Birding

Kootenai National Wildlife Refuge (KNWR) is a wonderful spot for birding, especially during the spring and fall waterfowl migration seasons. KNWR’s permanent and seasonal wetlands are an important stopover for tundra swans and other migrating waterfowl. These wetlands, recreated from reclaimed farm fields, support peak waterfowl populations of 24,000-40,000 birds, especially mallards in the fall and spring.

Photo by Ray Walsh

The large, permanent and semi-permanent ponds that offer relatively deep open water and dense stands of emergent plants which provide important breeding and nesting habitat for waterfowl and water birds including hooded mergansers, redheads, grebes, rails, and black terns.

KNWR also protects important riparian habitat consisting of native deciduous trees and shrubs along water courses and near the wetlands. Containing species such as cottonwoods, willows, aspen and hawthorne, the riparian zones support more bird species than any other habitat type. It is here, near the Auto Tour Road, that a pair of eagles raise their young each year.

Photo by Ray Walsh

On the west side of valley, the refuge extends a short distance up the base of the Selkirk Range, protecting a narrow strip of 532 acres of forested habitat. This small patch protects a diverse combination of dry and moist mixed coniferous forest, supporting a variety of warblers, thrushes, nuthatches, flycatchers and woodpeckers. It is here that the majestic pileated woodpecker can often be heard or seen.

Photo by Ray Walsh

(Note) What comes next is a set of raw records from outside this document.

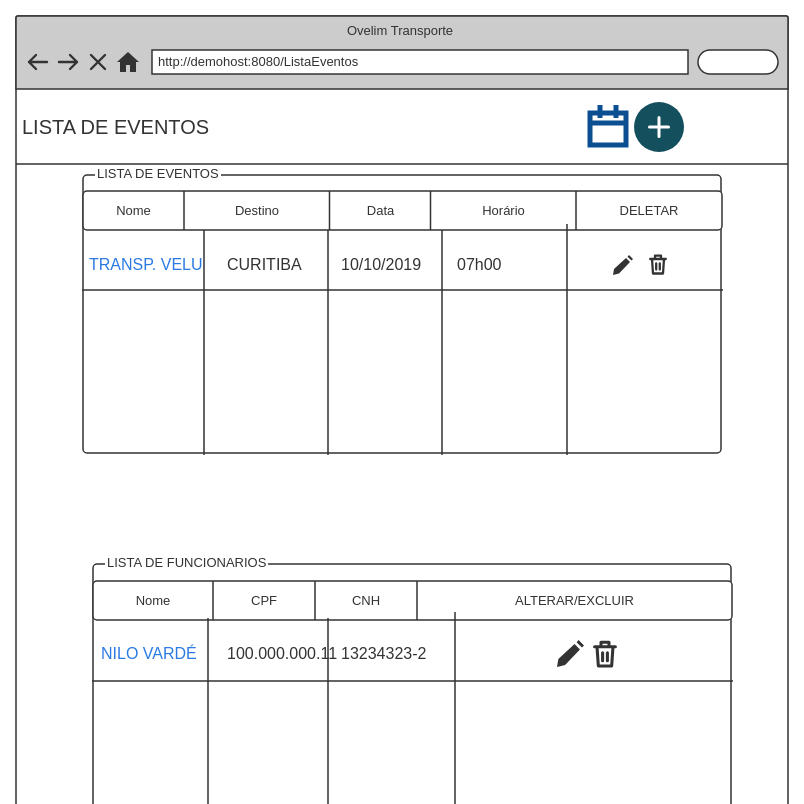
<!DOCTYPE html>
<html lang="pt-BR">
<head>
<meta charset="utf-8">
<title>Lista de eventos</title>
<style>
:root {
  --ink: #333;
  --chrome: #ccc;
  --paper: #fff;
  --link: #2a7ae2;
  --calendar: #0b4f91;
  --add: #144f5d;
}
* { box-sizing: border-box; margin: 0; padding: 0; }
html, body { width: 804px; height: 804px; overflow: hidden; background: var(--paper); }
body { font: 13px/16px "Liberation Sans", Arial, sans-serif; color: var(--ink); }
a { color: var(--link); text-decoration: none; }
svg { display: block; flex: none; }
.canvas { position: relative; width: 804px; height: 804px; overflow: hidden; }
.frame, .rules { position: absolute; left: 0; top: 0; overflow: visible; fill: none; stroke: var(--ink); stroke-width: 1.5; }
.frame .chrome { fill: var(--chrome); }
.frame .field { fill: var(--paper); }
.window { position: relative; padding: 16px 16px 0; }
.browser { height: 73px; }
.browser-title { height: 30px; line-height: 30px; text-align: center; font-weight: 400; padding-right: 4px; }
.toolbar { display: flex; align-items: center; height: 32px; padding-left: 11px; }
.toolbar svg { margin-right: 8px; fill: none; stroke: var(--ink); stroke-width: 2.4; stroke-linecap: round; stroke-linejoin: round; }
.toolbar .home { fill: var(--ink); stroke: none; }
.address { margin-left: 11px; }
.page-header { display: flex; align-items: center; height: 75px; padding: 0 104px 0 6px; }
.page-header h1 { flex: 1; font-size: 20px; font-weight: 400; }
.calendar { margin-right: 5px; fill: none; stroke: var(--calendar); stroke-width: 5; }
.panel { position: relative; width: 638px; }
.events { height: 278px; margin: 11px 0 0 67px; }
.staff { height: 278px; margin: 111px 0 0 77px; }
.panel h2 { position: absolute; left: 12px; top: -9px; padding: 0 2px; font-size: 13px; font-weight: 400; background: var(--paper); white-space: nowrap; }
.head, .row { position: relative; display: grid; }
.head { padding-top: 16px; height: 55px; align-items: center; text-align: center; }
.events .head { grid-template-columns: 101px 146px 101px 145px 146px; }
.staff .head { grid-template-columns: 120px 102px 102px 315px; padding-top: 17px; height: 56px; }
.row { align-items: center; font-size: 16px; line-height: 20px; white-space: nowrap; }
.events .row { grid-template-columns: 121px 124px 114px 125px 154px; height: 60px; padding-top: 9px; }
.staff .row { grid-template-columns: 115px 120px 127px 276px; height: 61px; padding-top: 6px; }
.row .name { padding-left: 6px; }
.staff .name { padding-left: 8px; }
.events .city { padding-left: 23px; }
.date { padding-left: 13px; }
.time { padding-left: 15px; }
.cpf { padding-left: 19px; }
.cnh { padding-left: 13px; }
.actions { display: flex; align-items: center; gap: 16px; padding-left: 46px; color: var(--ink); }
.staff .actions { gap: 9px; padding-left: 102px; }
</style>
</head>
<body>
<svg width="0" height="0" style="position:absolute" aria-hidden="true">
  <defs>
    <symbol id="pencil" viewBox="0 0 20 20">
      <path fill="#333" d="M0 20 1 14 13 3 17 7 6 18.5ZM14.5 1.7 16 0 20 4 18.5 5.5Z"/>
    </symbol>
    <symbol id="trash" viewBox="0 0 18 21">
      <path fill="none" stroke="#333" stroke-width="2.3" stroke-linecap="round" stroke-linejoin="round" d="M1.2 5H16.8M6 4V1.7H12V4M3 5 4 19.5H14L15 5M7.2 9.5V15.5M10.8 9.5V15.5"/>
    </symbol>
  </defs>
</svg>
<main class="canvas">
  <svg class="frame" width="804" height="804" aria-hidden="true">
    <rect x="16" y="16" width="772" height="810" rx="2"/>
    <path class="chrome" d="M16 89V18Q16 16 18 16H786Q788 16 788 18V89Z"/>
    <rect class="field" x="152" y="50" width="536" height="24"/>
    <rect class="field" x="698" y="50" width="80" height="24" rx="12"/>
    <path d="M16 164H788"/>
  </svg>
  <div class="window">
    <header class="browser">
      <p class="browser-title">Ovelim Transporte</p>
      <nav class="toolbar" aria-label="Navegador">
        <svg width="22" height="22"><path d="M20 11H2M9 4 2 11 9 18"/></svg>
        <svg width="22" height="22"><path d="M2 11H20M13 4 20 11 13 18"/></svg>
        <svg width="22" height="22"><path d="M4 4 18 18M18 4 4 18"/></svg>
        <svg class="home" width="22" height="22"><path d="M11 1 22 11H19V21H13V14H9V21H3V11H0Z"/></svg>
        <span class="address">http://demohost:8080/ListaEventos</span>
      </nav>
    </header>

    <div class="page-header">
      <h1>LISTA DE EVENTOS</h1>
      <svg class="calendar" width="42" height="46" role="img" aria-label="Calendário">
        <path d="M3 9H39V41H3ZM3 19H39M13 1V14M29 1V14"/>
      </svg>
      <svg width="50" height="50" role="img" aria-label="Adicionar">
        <circle cx="25" cy="25" r="25" fill="#144f5d"/>
        <path d="M15.5 25H34.5M25 15.5V34.5" stroke="#fff" stroke-width="3" stroke-linecap="round"/>
      </svg>
    </div>

    <section class="panel events">
      <svg class="rules" width="638" height="278" viewBox="83 175 638 278" aria-hidden="true">
        <rect x="83" y="175" width="638" height="278" rx="4"/>
        <rect x="83" y="191" width="639" height="39" rx="4" fill="#fff"/>
        <path d="M184 191V230M329.5 191V230M430.5 191V230M576 191V230"/>
        <path d="M204 230V455M328 230V455M442 230V455M567 224V455M82 290H723"/>
      </svg>
      <h2>LISTA DE EVENTOS</h2>
      <div class="head">
        <span>Nome</span><span>Destino</span><span>Data</span><span>Horário</span><span>DELETAR</span>
      </div>
      <div class="row">
        <a class="name" href="#">TRANSP. VELU</a>
        <span class="city">CURITIBA</span>
        <span class="date">10/10/2019</span>
        <span class="time">07h00</span>
        <span class="actions">
          <svg width="20" height="20" role="img" aria-label="Alterar"><use href="#pencil"/></svg>
          <svg width="18" height="21" role="img" aria-label="Excluir"><use href="#trash"/></svg>
        </span>
      </div>
    </section>

    <section class="panel staff">
      <svg class="rules" width="638" height="278" viewBox="93 564 638 278" aria-hidden="true">
        <rect x="93" y="564" width="638" height="278" rx="4"/>
        <rect x="93" y="581" width="639" height="39" rx="4" fill="#fff"/>
        <path d="M213 581V620M315 581V620M417 581V620"/>
        <path d="M208 618V842M328 618V842M455 612V842M92 681H733"/>
      </svg>
      <h2>LISTA DE FUNCIONARIOS</h2>
      <div class="head">
        <span>Nome</span><span>CPF</span><span>CNH</span><span>ALTERAR/EXCLUIR</span>
      </div>
      <div class="row">
        <a class="name" href="#">NILO VARDÉ</a>
        <span class="cpf">100.000.000.11</span>
        <span class="cnh">13234323-2</span>
        <span class="actions">
          <svg width="27" height="27" role="img" aria-label="Alterar"><use href="#pencil"/></svg>
          <svg width="24" height="28" role="img" aria-label="Excluir"><use href="#trash"/></svg>
        </span>
      </div>
    </section>
  </div>
</main>
</body>
</html>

Over 200 species of birds have been observed at KNWR. This Kootenai Wildlife brochure contains the full list along with an idea of the seasons when they are most likely to be seen.